For a record of all amendments and updates, see the Amendments & Archives.Specific definitions of key concepts used by safeguarding practitioners are available through the Glossary.
Effective safeguarding systems are child centred. Failings in safeguarding systems are too often the result of losing sight of the needs and views of the children within them, or placing the interests of adults ahead of the needs of children.
Children want to be respected, their views to be heard, to have stable relationships with professionals built on trust and for consistent support provided for their individual needs. This should guide the behaviour of professionals. Anyone working with children should see and speak to the child; listen to what they say; take their views seriously; and work with them collaboratively when deciding how to support their needs. A child-centred approach is supported by:

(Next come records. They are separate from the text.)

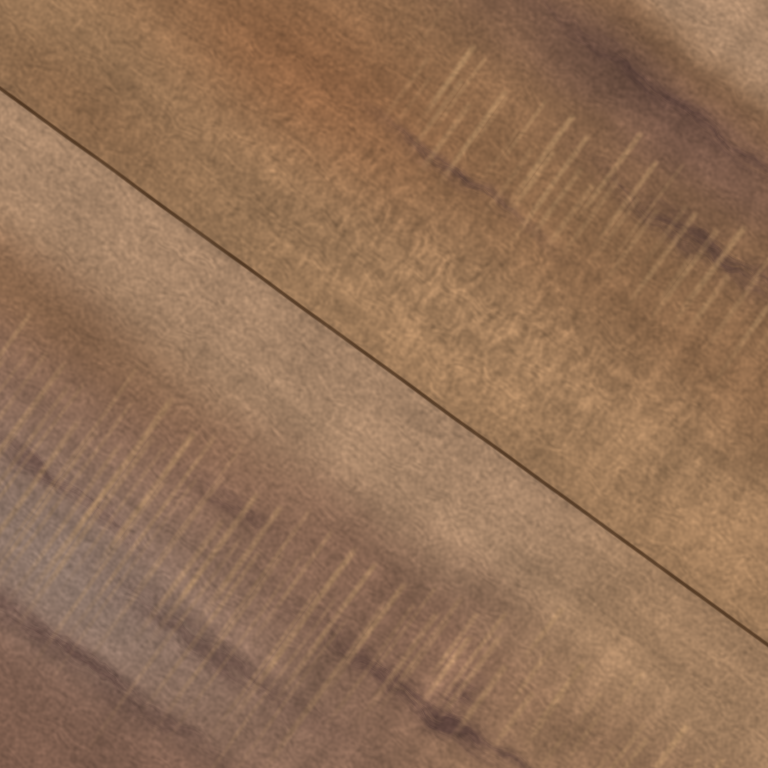
Give the GLSL for this texture, as a three.js fragment shader.

```glsl
varying vec2 vUv;

const vec3 TAN = vec3(0.620, 0.480, 0.350);
const vec3 PALE = vec3(0.645, 0.515, 0.405);
const vec3 BROWN = vec3(0.530, 0.390, 0.275);
const vec3 MAUVE = vec3(0.525, 0.395, 0.320);
const vec3 RUST = vec3(0.560, 0.385, 0.260);
const vec3 GREY = vec3(0.560, 0.470, 0.420);
const vec3 UMBER = vec3(0.455, 0.335, 0.280);
const vec3 PLUM = vec3(0.320, 0.230, 0.215);
const vec3 GOLD = vec3(0.710, 0.560, 0.400);
const vec3 GROOVE = vec3(0.285, 0.190, 0.110);

vec2 hash2(vec2 p) {
  p = vec2(dot(p, vec2(127.1, 311.7)), dot(p, vec2(269.5, 183.3)));
  return fract(sin(p) * 43758.545);
}

float gradDot(vec2 cell, vec2 corner, vec2 f) {
  return dot(hash2(cell + corner) * 2.0 - 1.0, f - corner);
}

float gradientNoise(vec2 p) {
  vec2 i = floor(p), f = fract(p);
  vec2 u = f * f * f * (f * (f * 6.0 - 15.0) + 10.0);
  float low = mix(gradDot(i, vec2(0.0), f), gradDot(i, vec2(1.0, 0.0), f), u.x);
  float high = mix(gradDot(i, vec2(0.0, 1.0), f), gradDot(i, vec2(1.0), f), u.x);
  return mix(low, high, u.y);
}

float fbm(vec2 p) {
  float sum = 0.0, gain = 1.0;
  for (int i = 0; i < 4; i++) {
    sum += gain * gradientNoise(p);
    p = p * 2.03 + 17.3;
    gain *= 0.55;
  }
  return sum;
}

float blob(vec2 p, vec2 center, vec2 size) {
  vec2 q = (p - center) / size;
  return exp(-dot(q, q));
}

// Ragged mineral streak running along the grain
vec3 stain(vec3 color, vec2 p, vec2 center, vec2 size, float depth) {
  p.y += 0.022 * fbm(vec2(p.x * 9.0, p.y * 12.0));
  float rag = 0.75 + 1.1 * fbm(p * vec2(14.0, 70.0));
  return mix(color, PLUM, depth * clamp(blob(p, center, size) * rag, 0.0, 1.0));
}

// Saw marks across the grain: crisp at the top, fading downward
float sawMarks(vec2 p, float spacing, float top, float reach, float seed) {
  float marks = 0.0;
  p.x += 0.004 * gradientNoise(p * 5.0 + seed);
  for (int k = -1; k <= 1; k++) {
    float id = floor(p.x / spacing) + float(k);
    vec2 place = hash2(vec2(id, seed)), look = hash2(vec2(id, seed + 7.0));
    float offset = abs(p.x - (id + 0.2 + 0.6 * place.x) * spacing);
    float start = top + 0.07 * (place.y - 0.5);
    float t = (start - p.y) / (reach * (0.5 + 0.5 * look.x));
    float body = smoothstep(0.0, 0.06, t) * (1.0 - smoothstep(0.5, 1.0, t));
    float line = 1.0 - smoothstep(0.0005, 0.0045 + 0.003 * look.y, offset);
    marks = max(marks, line * body * (0.4 + 0.6 * look.y));
  }
  return marks * (0.85 + 0.6 * gradientNoise(p * vec2(90.0, 25.0)));
}

vec3 upperBoard(vec2 p, float y) {
  vec3 color = mix(TAN, BROWN, smoothstep(0.10, 0.30, y) * 0.8);
  color = mix(color, BROWN, 0.7 * blob(p, vec2(0.08, 0.04), vec2(0.17, 0.06)));
  color = mix(color, RUST, 0.8 * blob(p, vec2(0.31, 0.25), vec2(0.22, 0.10)));
  color = mix(color, UMBER, 0.9 * blob(vec2(p.x, y), vec2(0.72, 0.48), vec2(0.36, 0.075)));
  color = mix(color, PALE, smoothstep(0.55, 0.62, y));
  color = stain(color, p, vec2(0.55, 0.258), vec2(0.11, 0.011), 0.65);
  color = stain(color, p, vec2(0.87, 0.373), vec2(0.15, 0.020), 0.65);
  color = stain(color, p, vec2(0.75, 0.500), vec2(0.24, 0.017), 0.60);
  float marks = sawMarks(p, 0.040, 0.42, 0.21, 3.0);
  marks = max(marks, 0.7 * sawMarks(p, 0.031, 0.37, 0.15, 9.0));
  return mix(color, GOLD, 0.70 * smoothstep(0.34, 0.48, p.x) * marks);
}

vec3 lowerBoard(vec2 p, float y) {
  vec3 color = mix(PALE, MAUVE, smoothstep(0.11, 0.24, -y));
  color = mix(color, BROWN, 0.7 * blob(p, vec2(0.15, -0.20), vec2(0.35, 0.06)));
  color = mix(color, GREY, blob(p, vec2(0.42, -0.46), vec2(0.30, 0.13)));
  color = mix(color, UMBER, 0.55 * smoothstep(0.52, 0.62, -y));
  color = mix(color, TAN, 0.55 * smoothstep(0.85, 1.1, p.x));
  color = stain(color, p, vec2(0.92, -0.325), vec2(0.17, 0.017), 0.75);
  color = stain(color, p, vec2(0.95, -0.290), vec2(0.02, 0.040), 0.55);
  color = stain(color, p, vec2(0.36, -0.375), vec2(0.13, 0.014), 0.55);
  color = stain(color, p, vec2(0.51, -0.545), vec2(0.22, 0.016), 0.65);
  color = stain(color, p, vec2(0.65, -0.430), vec2(0.16, 0.022), 0.45);
  color = stain(color, p, vec2(0.56, -0.262), vec2(0.06, 0.010), 0.55);
  float rightward = smoothstep(0.72, 1.0, p.x);
  float top = mix(-0.205, -0.15, rightward), reach = mix(0.40, 0.15, rightward);
  float marks = sawMarks(p, 0.037, top, reach, 21.0);
  marks = max(marks, 0.8 * sawMarks(p, 0.029, top - 0.06, reach, 34.0));
  return mix(color, GOLD, 0.60 * marks);
}

void main() {
  // Board frame: x along the seam, y across it
  vec2 along = normalize(vec2(1.0, -0.725));
  vec2 q = vUv - vec2(0.0, 0.885);
  vec2 p = vec2(dot(q, along), dot(q, vec2(-along.y, along.x)));
  float y = p.y + 0.05 * fbm(p * vec2(3.0, 6.0));
  vec3 color = mix(lowerBoard(p, y), upperBoard(p, y), smoothstep(-0.001, 0.001, p.y));
  // Long grain, cross ripple, curly figure and fine pores
  color *= 1.0 + 0.11 * fbm(p * vec2(4.0, 28.0)) + 0.10 * fbm(p * 7.0 + 5.0);
  float rippled = 0.25 + smoothstep(0.5, 0.9, p.x) * smoothstep(0.02, 0.12, abs(p.y + 0.04));
  color *= 1.0 + 0.14 * rippled * gradientNoise(p * vec2(30.0, 6.0));
  float curl = 0.25 + blob(p, vec2(0.64, 0.14), vec2(0.38, 0.13));
  vec2 warp = p + 0.016 * vec2(gradientNoise(p * 30.0), gradientNoise(p * 30.0 + 9.0));
  color *= 1.0 + 0.22 * curl * gradientNoise(warp * vec2(100.0, 48.0));
  color *= 1.0 + 0.14 * gradientNoise(warp * vec2(75.0, 150.0)) + 0.13 * gradientNoise(vUv * 170.0);
  // Seam with a soft shadow
  float seam = abs(p.y + 0.0015 * gradientNoise(vec2(p.x * 9.0, 2.0)));
  color *= 1.0 - 0.08 * exp(-seam * 150.0);
  float depth = 0.78 + 0.25 * gradientNoise(vec2(p.x * 14.0, 5.0));
  color = mix(color, GROOVE, depth * (1.0 - smoothstep(0.0006, 0.0038, seam)));
  gl_FragColor = vec4(color, 1.0);
}
```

- The Children Act 1989 (as amended by section 53 of the Children Act 2004). This Act requires local authorities to give due regard to a child's wishes when determining what services to provide under section 17 of the Children Act 1989, and before making decisions about action to be taken to protect individual children under section 47 of the Children Act 1989. These duties complement requirements relating to the wishes and feelings of children who are, or may be, looked after (section 22 (4) Children Act 1989), including those who are provided with accommodation under section 20 of the Children Act 1989 and children taken into police protection (section 46(3) (d) of that Act);
- The Equality Act 2010 which puts a responsibility on public authorities to have due regard to the need to eliminate discrimination and promote equality of opportunity. This applies to the process of identification of need and risk faced by the individual child and the process of assessment. No child or group of children must be treated any less favourably than others in being able to access effective services which meet their particular needs; and
- The United Nations Convention on the Rights of the Child (UNCRC). This is an international agreement that protects the rights of children and provides a child-centred framework for the development of services to children. The UK Government ratified the UNCRC in 1991 and, by doing so, recognises children's rights to expression and receiving information.
See Working Together to Safeguarding Children:Children have said that they need
- Vigilance: to have adults notice when things are troubling them;
- Understanding and action: to understand what is happening; to be heard and understood; and to have that understanding acted upon;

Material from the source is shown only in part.